> _EXERCISE GOAL_
Across the entries below, how many lines have the word "shirt" in them? Respond with only the number.

> _Saved entries_
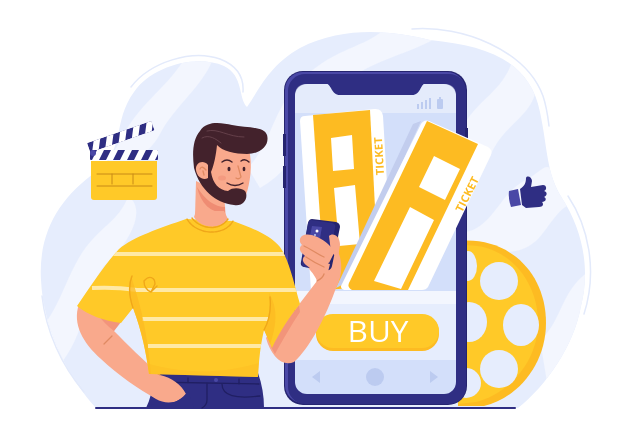
<!DOCTYPE html>
<html lang="en">
<head>
<meta charset="utf-8">
<title>Buy cinema tickets online</title>
<style>
:root{--navy:#2f2e83;--navy-deep:#25246f;--indigo:#4a48a6;--yellow:#ffc928;--amber:#fdbb22;--sky:#e6edfd;--mist:#f3f6fe;--screen:#d3dffa;--bar:#bccbf0;--skin:#f9a98c;--shade:#ef8c73;--hair:#43222c;--white:#fff}
html,body{margin:0;background:var(--white);overflow:hidden}
svg{display:block;width:626px;height:438px}
.navy{fill:var(--navy)}.deep{fill:var(--navy-deep)}.indigo{fill:var(--indigo)}
.yellow{fill:var(--yellow)}.amber{fill:var(--amber)}.sky{fill:var(--sky)}.mist{fill:var(--mist)}
.screen{fill:var(--screen)}.bar{fill:var(--bar)}.skin{fill:var(--skin)}.shade{fill:var(--shade)}
.hair{fill:var(--hair)}.white{fill:var(--white)}
.line{fill:none;stroke-linecap:round;stroke-linejoin:round}
.halo{stroke:#e3eafb;stroke-width:1.5}
.crease{stroke:#e08a62;stroke-width:1.3}
.fold{stroke:#f0a719;stroke-width:1.4}
.seam{stroke:#201f63;stroke-width:1.3}
.ink{stroke:var(--hair);stroke-width:1.4}
.stripe{stroke:#ffe9a6;stroke-width:4;stroke-linecap:butt}
.ticket-label{font:700 11px "Open Sans","Noto Sans",sans-serif;fill:var(--amber)}
.buy-label{font:400 29px "Open Sans","Noto Sans",sans-serif;fill:var(--white)}
</style>
</head>
<body>
<svg viewBox="0 0 626 438" role="img" aria-label="Man buying cinema tickets with his phone">
<defs>
<clipPath id="backdrop-shape"><path id="backdrop" d="M96 408C70 380 43 330 41 280C38 230 62 196 96 172C126 150 112 122 134 92C152 66 196 54 224 66C244 76 238 98 247 107C258 92 268 66 300 48C346 24 398 32 430 40C490 46 530 62 540 112C548 150 546 172 562 198C584 232 590 272 581 306C574 346 546 386 518 408Z"/></clipPath>
<clipPath id="shirt-shape"><path d="M186 219C160 228 133 237 119 249C105 264 90 287 77 306C88 315 104 321 121 323L133 308C142 332 146 352 149 374L258 377C259 360 260 348 264 330L272 348C279 333 289 317 300 304C294 284 290 262 280 247C270 235 252 228 233 221Z"/></clipPath>
<clipPath id="clapper-bar"><rect width="68" height="10" rx="1"/></clipPath>
<g id="clapper-stripes" clip-path="url(#clapper-bar)">
<rect class="navy" width="68" height="10"/>
<path class="white" d="M7 0h7l-5 10H2zM21 0h7l-5 10h-7zM35 0h7l-5 10h-7zM49 0h7l-5 10h-7zM63 0h7l-5 10h-7z"/>
</g>
</defs>

<g id="background">
<use href="#backdrop" class="sky"/>
<g clip-path="url(#backdrop-shape)">
<path class="mist" d="M122 138C138 104 168 88 186 56L214 56C204 86 176 104 160 134C146 160 118 168 92 188Z"/>
<path class="mist" d="M40 330C64 302 68 266 92 240C104 226 122 216 128 196C148 210 128 244 108 262C84 284 90 326 62 362Z"/>
<path class="mist" d="M248 168C276 138 272 98 318 66C346 46 366 46 386 28L440 36C410 54 372 60 346 82C306 116 306 162 260 188Z"/>
<path class="mist" d="M462 128C478 98 504 92 514 56L536 82C538 112 508 122 494 148C484 168 472 180 462 184Z"/>
<path class="mist" d="M466 232C494 226 500 192 526 180C540 172 548 160 552 172L570 204C548 216 546 242 520 250C500 256 480 246 466 258Z"/>
<path class="mist" d="M540 340C562 322 560 292 588 272V330L548 388Z"/>
</g>
<path class="line halo" d="M131 87C150 62 192 49 220 59C238 66 244 78 243 92M412 29C462 25 526 50 543 96C547 108 548 118 549 126M42 296C46 332 62 366 84 392M568 196C588 226 598 270 584 314"/>
</g>

<g id="film-reel">
<path class="amber" d="M458 241C508 236 546 272 546 323C546 364 518 398 484 406H458Z"/>
<path class="yellow" d="M458 246C502 240 538 276 538 323C538 362 508 394 476 402L458 404Z"/>
<g class="sky">
<ellipse cx="499" cy="281" rx="19" ry="19"/>
<ellipse cx="521" cy="325" rx="18" ry="21"/>
<ellipse cx="499" cy="369" rx="19" ry="19"/>
<ellipse cx="468" cy="266" rx="9" ry="15"/>
<ellipse cx="469" cy="322" rx="18" ry="20"/>
<ellipse cx="466" cy="383" rx="15" ry="15"/>
</g>
</g>

<g id="thumbs-up">
<path class="indigo" d="M509 191L518 189L521 205L511 207Q508 198 509 191Z"/>
<path class="navy" d="M520 189C525 186 526 182 526 178C527 175 532 177 532 181L531 187L543 185C547 185 547 190 544 191C548 192 547 196 544 197C547 198 546 202 542 202C544 204 543 207 539 207L526 208L522 205Z"/>
</g>

<g id="clapperboard">
<use href="#clapper-stripes" transform="translate(87 143) rotate(-19)"/>
<use href="#clapper-stripes" transform="translate(90 150)"/>
<path class="yellow" d="M91 161H157V197Q157 200 154 200H94Q91 200 91 197Z"/>
<path class="line" stroke="#c88a16" d="M97 174H152M97 186H152M112 174V184M133 174V184"/>
<circle class="indigo" cx="93" cy="153" r="3"/>
</g>

<path class="line" stroke="#2f2e83" stroke-width="2" d="M96 408H515"/>

<g id="big-phone">
<rect class="deep" x="284" y="71" width="183" height="334" rx="19"/>
<rect class="indigo" x="285" y="72" width="180" height="331" rx="18"/>
<rect class="navy" x="288" y="74" width="178" height="330" rx="17"/>
<path class="deep" d="M465 128h3v40h-3zM283 134h3v22h-3zM283 166h3v22h-3z"/>
<rect class="screen" x="295" y="84" width="161" height="310" rx="12"/>
<path class="mist" d="M295 113V96Q295 84 307 84H444Q456 84 456 96V113Z" opacity=".55"/>
<path class="navy" d="M325 83H426C420 84 421 95 412 95H340C331 95 332 84 325 83Z"/>
<rect class="mist" x="295" y="291" width="161" height="13"/>
<rect class="sky" x="295" y="304" width="161" height="56"/>
<path class="bar" d="M417 104h2v5h-2zM421 102h2v7h-2zM425 100h2v9h-2zM429 98h2v11h-2z"/>
<rect class="bar" x="437" y="99" width="6" height="10" rx="1"/>
<rect class="bar" x="439" y="97" width="2" height="2"/>
<g class="bar"><path d="M320 371V383L312 377ZM430 371V383L438 377Z"/><circle cx="375" cy="377" r="9"/></g>
<rect class="amber" x="316" y="315" width="123" height="36" rx="17"/>
<rect class="yellow" x="316" y="314" width="123" height="34" rx="17"/>
<text class="buy-label" x="378" y="342" text-anchor="middle" textLength="61" lengthAdjust="spacingAndGlyphs">BUY</text>
</g>

<g id="tickets">
<g id="back-ticket">
<path class="white" d="M300 121Q300 116 305 116L374 109Q382 108 383 116L393 285L311 291Z"/>
<path class="amber" d="M313 115L370 110L379 286L325 290Z"/>
<path class="white" d="M331 138L352 135L354 169L333 171ZM334 188L355 185L360 244L339 246Z"/>
<text class="ticket-label" transform="translate(384 175) rotate(-93)" textLength="38" lengthAdjust="spacingAndGlyphs">TICKET</text>
</g>
<g id="front-ticket">
<path fill="#c2cdee" d="M413 124L421 121L348 282L336 288Z"/>
<path class="white" d="M421 124Q424 119 429 121L488 147Q493 150 491 155L428 287Q426 290 422 290H344Q339 288 342 284Z"/>
<path class="amber" d="M427 121L478 144L408 290H352Q346 287 350 281Z"/>
<path class="white" d="M434 156L460 169L445 200L419 187ZM410 207L434 220L401 289L374 281Z"/>
<text class="ticket-label" transform="translate(462 213) rotate(-63)" textLength="38" lengthAdjust="spacingAndGlyphs">TICKET</text>
</g>
</g>

<g id="man">
<g id="trousers">
<path class="navy" d="M151 373H258C262 384 264 396 264 408H146C152 396 153 386 151 373Z"/>
<path class="line seam" d="M152 382L259 384M207 383V400Q207 405 202 408M222 384C222 396 236 399 260 396M188 383V378M239 384V379"/>
<circle class="indigo" cx="216" cy="380" r="2"/>
</g>
<g id="left-arm">
<path class="skin" d="M79 304C72 324 83 343 101 359C119 376 139 389 156 399C166 405 180 403 186 394C181 384 172 378 160 375C144 361 127 344 114 331L124 317Z"/>
<path class="shade" d="M114 331L122 321L96 313C102 320 107 326 114 331Z" opacity=".7"/>
<path class="navy" d="M157 402C170 406 180 402 188 391L194 408H146Z"/>
<path class="line crease" d="M160 375L153 371M104 344L112 336"/>
</g>
<g id="right-arm">
<path class="skin" d="M266 338C271 356 282 367 294 362C310 348 326 316 336 288C343 274 343 260 336 247C329 236 315 230 306 237L302 259C307 268 315 274 317 281L294 311L290 300Z"/>
<path class="shade" d="M271 347C279 333 289 317 299 305L300 312C292 324 282 341 275 354Z" opacity=".7"/>
</g>
<g id="neck">
<path class="skin" d="M196 181L195 216C202 228 220 228 226 219L224 194Z"/>
<path class="shade" d="M197 187C205 200 215 207 225 207V213C211 213 201 204 197 187Z"/>
</g>
<g id="shirt" clip-path="url(#shirt-shape)">
<rect class="yellow" x="70" y="210" width="240" height="175"/>
<path class="line stripe" d="M110 254H290M92 288C110 287 123 288 137 290H306M142 319H268M148 346H264"/>
<path class="amber" d="M133 308C128 296 128 284 131 276C137 294 147 324 151 374L145 374Z" opacity=".75"/>
<path class="amber" d="M264 330C270 319 271 304 269 293C277 306 278 322 270 345Z" opacity=".75"/>
<path class="amber" d="M149 364C188 374 222 374 259 363V378H149Z" opacity=".45"/>
</g>
<path class="skin" d="M194 217C201 229 220 230 228 219L224 211H196Z"/>
<path class="line fold" d="M187 219C196 235 224 237 233 221M192 218C201 230 220 231 228 219" stroke-dasharray="3 1"/>
<path class="line fold" d="M133 308C129 296 128 286 132 276M264 330C270 319 271 307 270 297M144 281C149 275 155 277 155 284L151 292C146 290 144 286 144 281M151 292L157 286"/>

<g id="head">
<path class="skin" d="M203 148C213 137 240 139 249 150C253 164 250 184 246 195C242 204 228 205 218 199C206 192 200 174 203 148Z"/>
<path class="hair" d="M194 168C192 152 193 139 200 131C207 120 222 123 232 125C246 128 264 126 267 135C270 146 260 154 247 154C235 154 222 151 217 145C216 155 214 165 211 172C213 184 219 190 228 191C233 187 241 188 245 191C249 197 244 207 234 205C216 203 200 190 194 168Z"/>
<path class="skin" d="M208 165C203 159 195 163 196 170C197 177 203 181 208 178Z"/>
<path class="line crease" d="M206 170Q202 165 200 169M203 171L204 175"/>
<path class="line ink" d="M222 162Q227 158 232 162M241 161Q245 158 249 162" stroke-width="2"/>
<ellipse class="hair" cx="229" cy="169" rx="1.5" ry="2.2"/>
<ellipse class="hair" cx="244" cy="169" rx="1.4" ry="2.2"/>
<path class="line crease" d="M238 166L241 177Q239 180 236 178"/>
<path class="line ink" d="M227 183Q235 188 243 183"/>
<ellipse class="shade" cx="222" cy="178" rx="4" ry="2.5" opacity=".5"/>
<path class="line" stroke="#65404a" d="M207 131C218 128 228 137 244 137M202 138C209 134 216 139 221 143"/>
</g>

<g id="small-phone">
<path class="deep" d="M312 219L336 222Q340 223 340 227L332 266Q331 271 326 270L304 267Q300 266 301 262L308 223Q309 219 312 219Z"/>
<path class="navy" d="M311 220L332 223Q336 224 335 228L328 266Q327 270 323 270L305 267Q301 266 302 262L308 223Q309 220 311 220Z"/>
<path class="indigo" d="M312 226L322 227L320 238L310 236Z"/>
<circle class="white" cx="317" cy="231" r="1.5"/>
<circle class="bar" cx="315" cy="235" r="1"/>
</g>
<g id="fingers">
<path class="skin" d="M304 235C311 233 321 238 328 244L335 251L329 263C321 259 309 249 302 245C298 241 300 236 304 235Z"/>
<path class="skin" d="M302 245C310 245 321 253 330 258L326 270C317 266 308 259 303 254C299 251 299 247 302 245Z"/>
<path class="skin" d="M305 256C312 257 321 262 330 264L327 276C319 274 311 269 306 265C302 262 302 258 305 256Z"/>
<path class="line crease" d="M304 246C311 249 317 254 324 257M306 257C312 261 317 264 324 267M317 281Q323 278 324 274"/>
<path class="skin" d="M329 236C333 232 340 236 340 245L338 258L331 252Z"/>
</g>
</g>
</svg>
</body>
</html>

> _TASK RESPONSE_
2